The Bureaucratic State

Before the administrative state was named, it was called the bureau government.  Garet Garrett defined it in his book, The People’s Pottage.  From a Mises Institute condensation, titled, “The American Empire,” (CC BY-NC-ND 4.0), we read,

What Empire needs above all in government is an executive power that can make immediate decisions, such as a decision in the middle of the night by the President to declare war on the aggressor…

The Federal income-tax law of 1914 gave the government unlimited access to wealth and, moreover, power for the first time to levy taxes not for revenue only but for social purposes, …for redistribution of the national wealth.

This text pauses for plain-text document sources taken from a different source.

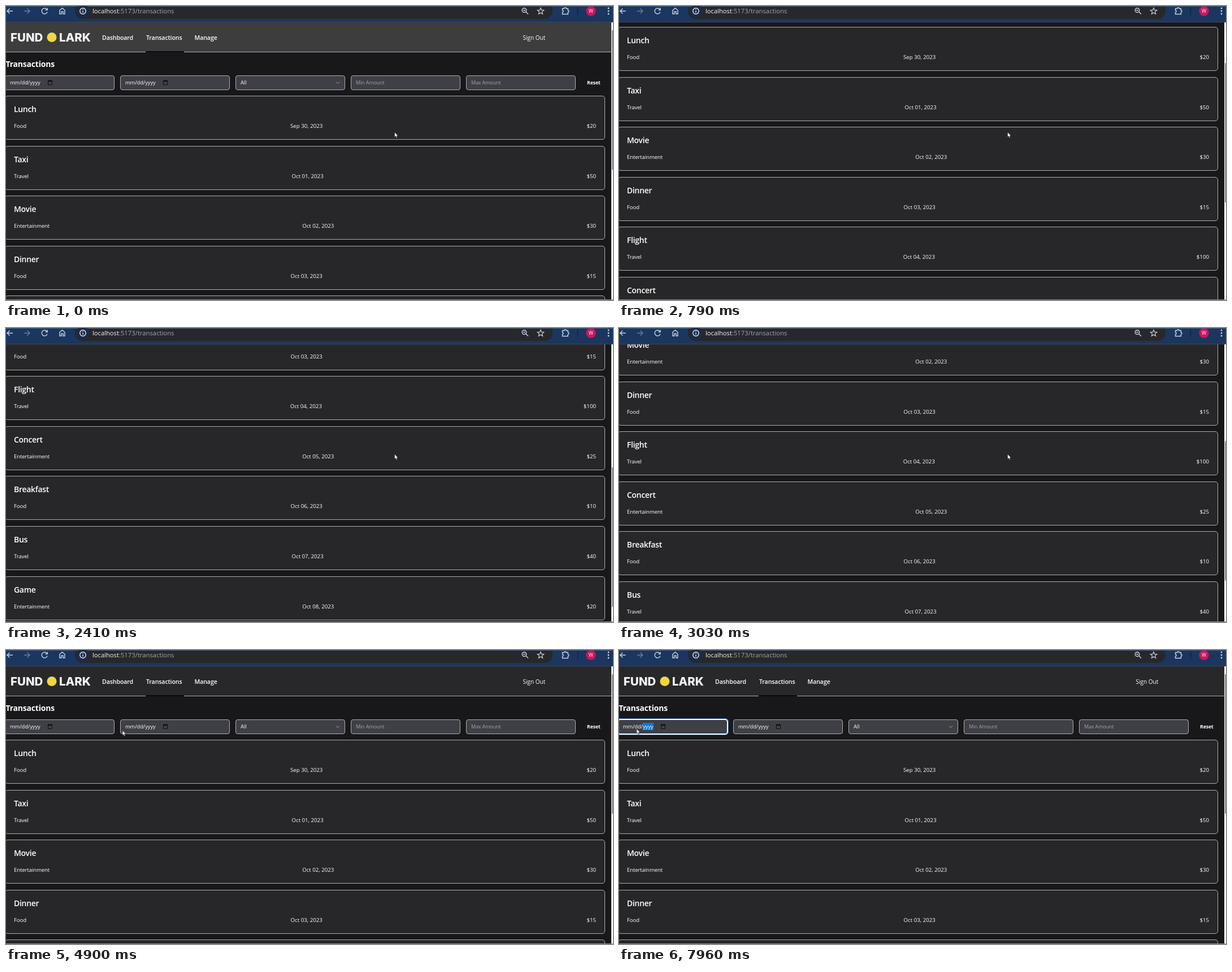
Animation, 1074 px wide and 521 px high, one loop 8000 ms. Source, as an HTML page:

```html
<!DOCTYPE html>
<html lang="en">
<head>
<meta charset="utf-8">
<title>Transactions</title>
<style>
@property --scroll { syntax: "<number>"; inherits: true; initial-value: 0; }
@property --focus { syntax: "<number>"; inherits: true; initial-value: 0; }

html, body { margin: 0; width: 100%; height: 100%; overflow: hidden; background: #18181b; }
.stage {
  --line: #aeaeb1;
  position: relative; width: 1074px; height: 521px; overflow: hidden;
  background: #18181b; color: #fff; font: 500 9.7px/20px "Open Sans", "Noto Sans", sans-serif;
  animation: scroll 8s step-end infinite, focus 8s step-end infinite;
}
.stage * { box-sizing: border-box; }
.abs, .page, .bar, .input, .card, .cursor { position: absolute; white-space: nowrap; }

/* Browser toolbar */
.bar { left: 0; top: 0; width: 1074px; height: 29px; background: #1b365f; border-bottom: 1px solid #35496a; }
.bar svg { position: absolute; left: 0; top: 0; }
.url { left: 153px; top: -1px; font-size: 11.3px; font-weight: 400; color: #a3a6aa; }
.url b { font-weight: 500; color: #f1f3f4; letter-spacing: -.05px; }

/* Page */
.page { left: 0; top: 0; width: 1071px; height: 1000px; transform: translateY(calc(var(--scroll) * -1px)); }
.header {
  left: 0; top: 0; width: 1071px; height: 82px; border-bottom: 1px solid var(--line);
  background: #28282a; animation: header 8s step-end infinite;
}
.tab { left: 247px; top: 80px; width: 68px; height: 2px; background: #09090b; }
.nav { top: 46px; font-size: 10.6px; font-weight: 600; letter-spacing: -.1px; }
.logo { left: 0; top: 29px; }
h1 { margin: 0; left: -.5px; top: 93px; font-size: 14px; font-weight: 700; letter-spacing: -.2px; }

.input {
  top: 123px; width: 194px; height: 26px; padding-left: 8px; line-height: 24px; font-size: 9.3px;
  background: #3f3f46; border: 1px solid var(--line); border-radius: 4px; letter-spacing: -.05px;
}
.hint { color: #a1a1aa; font-size: 9px; font-weight: 400; letter-spacing: -.15px; }
.input svg { position: absolute; top: 7px; }
.ring {
  left: -2px; top: 123px; width: 194px; height: 26px; border: 1px solid #fff; border-radius: 4px;
  box-shadow: 0 0 0 1px #fff, 0 0 0 2px #23539c; opacity: var(--focus);
}
.year { position: relative; z-index: 0; }
.year::before {
  content: ""; position: absolute; z-index: -1; inset: 0; background: #0b78d8; opacity: var(--focus);
}

.card {
  left: -2px; width: 1062px; height: 78px; padding: 13px 15px 0;
  background: #27272a; border: 1px solid var(--line); border-radius: 5px;
}
.card h2 { margin: 0; font-size: 14px; font-weight: 600; line-height: 20px; letter-spacing: -.3px; }
.row { display: flex; justify-content: space-between; margin-top: 10px; }
.row :first-child { letter-spacing: -.16px; }

/* Scrollbar, window edge, pointer */
.track { left: 1071px; top: 29px; width: 3px; height: 492px; background: #fafafa; }
.thumb {
  left: 1072px; top: 43px; width: 2px; height: 247px; background: #8b8b8b;
  transform: translateY(calc(var(--scroll) * .477px));
}
.edge { left: 0; top: 520px; width: 1074px; height: 1px; background: #8b8b8d; }
.cursor { left: 0; top: 0; width: 8px; height: 12px; animation: cursor 8s step-end infinite; }

@keyframes scroll {
  0% { --scroll: 0; }
  6.25% { --scroll: 75; }
  9.875% { --scroll: 122; }
  12.75% { --scroll: 131; }
  16.25% { --scroll: 163; }
  19.75% { --scroll: 173; }
  22.625% { --scroll: 270; }
  25.875% { --scroll: 349; }
  30.125% { --scroll: 428; }
  33.875% { --scroll: 459; }
  37.875% { --scroll: 330; }
  42% { --scroll: 180; }
  46% { --scroll: 35; }
  50%, 100% { --scroll: 0; }
}
@keyframes focus {
  0% { --focus: 0; }
  79.875%, 100% { --focus: 1; }
}
@keyframes header {
  0% { background: #3d3d3e; }
  6.25%, 100% { background: #28282a; }
}
@keyframes cursor {
  0% { transform: translate(687px, 223px); }
  55.25% { transform: translate(508px, 226px); }
  58.375% { transform: translate(234px, 134px); }
  61.25% { transform: translate(205.5px, 142px); animation-timing-function: steps(11); }
  69.625% { transform: translate(92px, 140px); }
  73.75% { transform: translate(74px, 140px); }
  74.5% { transform: translate(55px, 139px); }
  89.625% { transform: translate(64px, 139px); animation-timing-function: steps(3); }
  91.875% { transform: translate(87px, 138px); }
  98% { transform: translate(70px, 139px); animation-timing-function: steps(2); }
  99.5%, 100% { transform: translate(30.5px, 139px); }
}
</style>
</head>
<body>
<div class="stage">
  <div class="page">
    <div class="abs header"></div>
    <div class="abs tab"></div>
    <svg class="abs logo" width="160" height="52" fill="#f4f4f5" font-family="Inter, sans-serif" font-weight="800" font-size="20.5">
      <text x="8" y="34">FUND</text>
      <circle cx="81" cy="26.500" r="8.500" fill="#f2d541"/>
      <text x="150" y="34" text-anchor="end">LARK</text>
    </svg>
    <div class="abs nav" style="left:170px">Dashboard</div>
    <div class="abs nav" style="left:248px">Transactions</div>
    <div class="abs nav" style="left:333.5px">Manage</div>
    <div class="abs" style="left:914.5px;top:46px;font-size:10px">Sign Out</div>
    <h1 class="abs">Transactions</h1>

    <div class="input" style="left:-2px">mm/dd/<span class="year">yyyy</span></div>
    <div class="input" style="left:202px">mm/dd/yyyy</div>
    <div class="input" style="left:406px">All
      <svg style="left:175px" width="10" height="10" fill="none" stroke="#a1a1aa"><path d="M2 3.5 5 6.5 8 3.5"/></svg>
    </div>
    <div class="input hint" style="left:610px">Min Amount</div>
    <div class="input hint" style="left:814px">Max Amount</div>
    <svg class="abs" style="left:0;top:130px" width="300" height="12" fill="none" stroke="#0c0c0e">
      <g id="cal"><path d="M74.5 2.5h7v7h-7z"/><path d="M74 3h8" stroke-width="2"/><path d="M76 .8v1.5M80 .8v1.5"/></g>
      <use href="#cal" x="204"/>
    </svg>
    <div class="abs ring"></div>
    <div class="abs" style="left:1028px;top:126px;font-size:8.7px;font-weight:700;letter-spacing:-.1px">Reset</div>
  </div>

  <div class="abs track"></div>
  <div class="abs thumb"></div>

  <div class="bar">
    <svg width="1074" height="28" fill="none" stroke="#c9d3e2" stroke-width="1.4">
      <path d="M0 .5H1074" stroke="#4b6182" stroke-width="1"/>
      <path d="M122 1H967V9a14 14 0 0 1-14 14H136a14 14 0 0 1-14-14z" fill="#28282a" stroke="none"/>
      <path d="M12 9H2M6.500 4.500 2 9l4.500 4.500"/>
      <path d="M32 9h10M37.500 4.500 42 9l-4.500 4.500" stroke="#67809f"/>
      <path d="M72.600 6.500A5 5 0 1 0 73 10.500M73.200 3.500v3.600h-3.600"/>
      <path d="M95 7.500 99.500 3.700 104 7.500V14h-3v-4h-3v4h-3z"/>
      <circle cx="136" cy="9" r="11.500" fill="#1b2c47" stroke="none"/>
      <circle cx="136" cy="9" r="5.200" stroke="#e8eaed"/>
      <path d="M136 8.300v3.500M136 5.700v1.400" stroke="#e8eaed"/>
      <circle cx="917" cy="7.500" r="3.800"/>
      <path d="M919.800 10.300 924 14.500M915 7.500h4"/>
      <path id="star" stroke-width="1.200"/>
      <path d="M984.500 4.500h3.200a1.700 1.700 0 0 1 3.400 0h3.200v3.300a1.700 1.700 0 0 1 0 3.400v3.300h-9.800v-3.300a1.700 1.700 0 0 0 0-3.400z"/>
      <path d="M1011.500 2v14" stroke="#0f2342"/>
      <circle cx="1035" cy="9" r="8.700" fill="#c8175d" stroke="none"/>
      <g fill="#c9d3e2" stroke="none"><circle cx="1066" cy="4" r="1.400"/><circle cx="1066" cy="9" r="1.400"/><circle cx="1066" cy="14" r="1.400"/></g>
    </svg>
    <div class="abs url"><b>localhost</b>:5173/transactions</div>
    <div class="abs" style="left:1025px;top:-1px;width:20px;text-align:center;font-size:8.5px">W</div>
  </div>

  <div class="abs edge"></div>
  <svg class="cursor" viewBox="0 0 8 12"><path d="M.5.5V9.300L2.500 7.600 3.900 10.700 5.400 10 4.100 7H6.700z" fill="#fff" stroke="#111" stroke-width=".6"/></svg>
</div>

<script>
const PITCH = 88.57;
const items = [
  ["Lunch", "Food", 20], ["Taxi", "Travel", 50], ["Movie", "Entertainment", 30],
  ["Dinner", "Food", 15], ["Flight", "Travel", 100], ["Concert", "Entertainment", 25],
  ["Breakfast", "Food", 10], ["Bus", "Travel", 40], ["Game", "Entertainment", 20]
];
const page = document.querySelector(".page");

items.forEach(([title, kind, price], i) => {
  const day = i ? `Oct 0${i}` : "Sep 30";
  const top = Math.round(159 + PITCH * i);
  page.insertAdjacentHTML("beforeend", `<div class="card" style="top:${top}px"><h2>${title}</h2>
    <div class="row"><span>${kind}</span><span>${day}, 2023</span><span>$${price}</span></div></div>`);
});

const points = Array.from({ length: 10 }, (_, i) => {
  const r = i % 2 ? 2.6 : 6, a = (i / 5 - .5) * Math.PI;
  return `${946 + r * Math.cos(a)} ${9.3 + r * Math.sin(a)}`;
});
document.getElementById("star").setAttribute("d", `M${points.join("L")}z`);
</script>
</body>
</html>
```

Congress received from the White House laws that were marked “must.”  Its principal function was to enact and [fund] them.  The part of the Supreme Court was to make everything square with the Constitution by a liberal reinterpretation of its language.

The word executive came to have its new connotation.  For all the years before when you spoke of the executive power of government you meant only the power to execute and administer the laws.  Henceforth it would mean the power to [rule].

Garrett concludes, “The result is Bureau Government, administered by bureaucrats who are not elected by the people…”  He then examines the ways that executive power expands.

(1) By delegation.  That is when the Congress delegates one or more of its constitutional powers to the President and authorizes him to exercise them.

(2) By reinterpretation of the language of the Constitution.  That is done by a sympathetic Supreme Court.

(3) By innovation.  That is when, in this changing world, the President does things that are not specifically forbidden by the Constitution because the founders never thought of them.

(4) By the appearance in the sphere of Executive Government of what are called administrative agencies, with power to issue rules and regulations that have the force of law.

(5) By usurpation.  That is when the President willfully confronts Congress with what in statecraft is called the fait accompli – a thing already done – which Congress cannot repudiate without exposing the American government to the ridicule of nations…

(6) Lastly, the powers of Executive Government are bound to increase as the country becomes more and more involved in foreign affairs.  This is true because, both traditionally and by the terms of the Constitution, the province of foreign affairs is one that belongs in a very special sense to the President.

Examining the administrative state more deeply, Garrett writes,

These [administrative] agencies have built up a large body of administrative law which people are obliged to obey.  And not only do they make their own laws; they enforce their own laws, acting as prosecutor, jury and judge; and appeal from their decisions to the regular courts is difficult because the regular courts are obliged to take their findings of fact as final.  Thus, the constitutional separation of the three governmental powers, namely, the legislative, the executive and the judicial, is entirely lost.

Garret wrote this seventy years ago.  Sadly, generations of conservative opinion makers seem to have made their fortunes from this kind of material.  Garrett was conveniently forgotten.  The administrative state has only grown larger these many years.